Plymouth, March 27, 1775.

The Selectmen and Committee of Correspondence of the Town of Plymouth beg leave to represent the peculiar circumstances of this Town, and to desire such aid and


protection as you in your wisdom shall think proper to direct.

We have an open harbour, on which lay the Towns of Plymouth, Kingston, and Duxbury, extending twelve or fifteen miles, in almost every part of which it is extremely easy for Troops to land, commit ravages, and retreat, unless a sufficient force is continually on duty to watch and report them. Ever since the late alarm, the inhabitants of this Town (apprehensive of danger) have been on almost constant duty, without being able to attend to their private affairs, the consequence of which roust produce great distress, if not ruin, unless they can be relieved. Another very peculiar circumstance attending us is, that in case we should be attacked, no immediate aid can come to our assistance from the back; country, we being surrounded by a wilderness, extending several miles, without any inhabitants at all and several more miles with very few and scattering ones.

We therefore; pray your consideration of these matters, and that you would order the Minute Regiment under the command of Colonel Cotton, be posted here, and that proper provision be made for them.

We are, gentlemen, with great respect, your very humble servants. By order of the Committee and Selectmen of the Town of Plymouth.
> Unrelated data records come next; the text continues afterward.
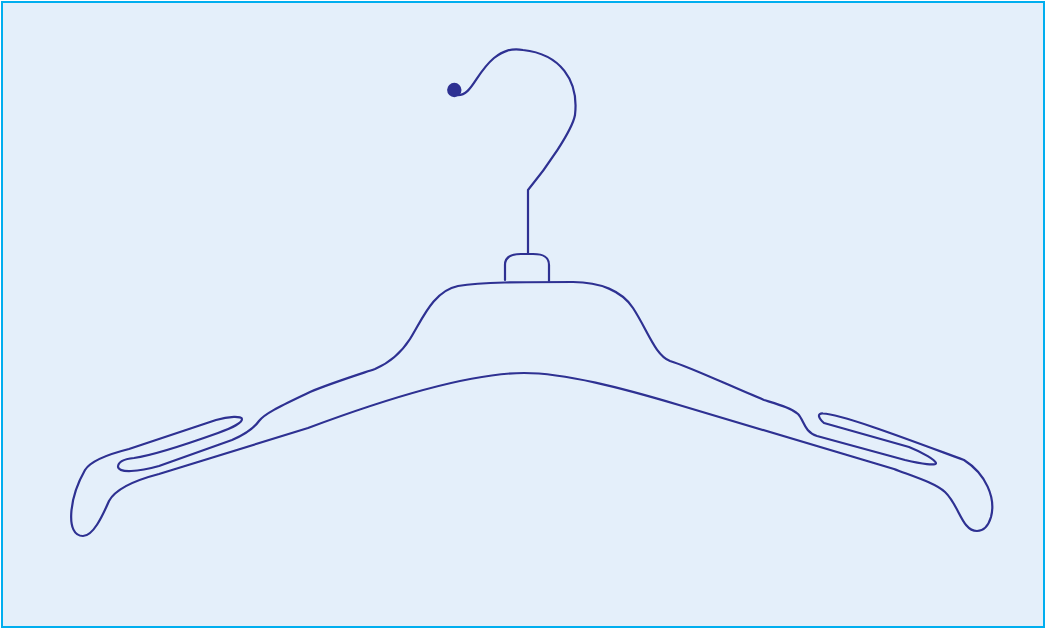
<!DOCTYPE html>
<html lang="en">
<head>
<meta charset="utf-8">
<title>Clothes hanger</title>
<style>
:root { --paper: #e4effa; --frame: #00aeef; --ink: #2e3192; }
html, body { margin: 0; width: 1045px; height: 629px; overflow: hidden; background: #fff; }
svg { display: block; }
.panel { fill: var(--paper); stroke: var(--frame); stroke-width: 2; }
.hanger { fill: none; stroke: var(--ink); stroke-width: 2.2; stroke-linecap: round; stroke-linejoin: round; }
.hook-tip { fill: var(--ink); stroke: none; }
</style>
</head>
<body>
<svg width="1045" height="629" viewBox="0 0 1045 629" role="img" aria-label="Line drawing of a clothes hanger">
  <rect class="panel" x="2" y="2" width="1042" height="625"/>
  <g class="hanger">
    <circle class="hook-tip" cx="454.3" cy="90" r="7.2"/>
    <path class="hook" d="M457 95C472 96 475 74 494 58C503 51 511 48 523 50C560 54 579 80 575 115C572 131 547 167 528 190V254"/>
    <path class="collar" d="M505 280V265C505 257 511 254 521 254H533C544 254 549 257 549 265V281"/>
    <path class="body" d="M85 470C90 462 105 455 129 449L216 420C229 416 242 416 242 419C242 423 234 427 218 433C190 443 155 455 134 458C123 459 118 462 118 467C119 473 138 472 159 466L232 440C246 434 254 428 259 421C265 413 283 405 310 392C329 384 351 377 375 369C389 363 401 353 410 339C422 320 433 291 458 286C482 282 520 282 573 282C600 282 622 291 633 308C648 331 655 355 670 361C690 367 730 386 764 400C780 405 791 408 798 414C804 420 804 432 817 436L905 460C922 464 936 466 936 463C935 460 924 453 909 447L824 423C818 418 817 413 823 413.5C842 414 915 442 964 460C986 474 996 498 991 517C988 527 983 531 977 531C962 531 959 505 945 492C935 483 915 477 894 469L679 405C622 388 565 373 524 373C473 373 391 397 308 428L159 474C136 480 116 488 109 501C102 517 93 536 83 536C65 536 69 498 85 470Z"/>
  </g>
</svg>
</body>
</html>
JOHN TORREY, Chairman.

To the Honourable Committee of Safety for the Province of the Massachusetts-Bay.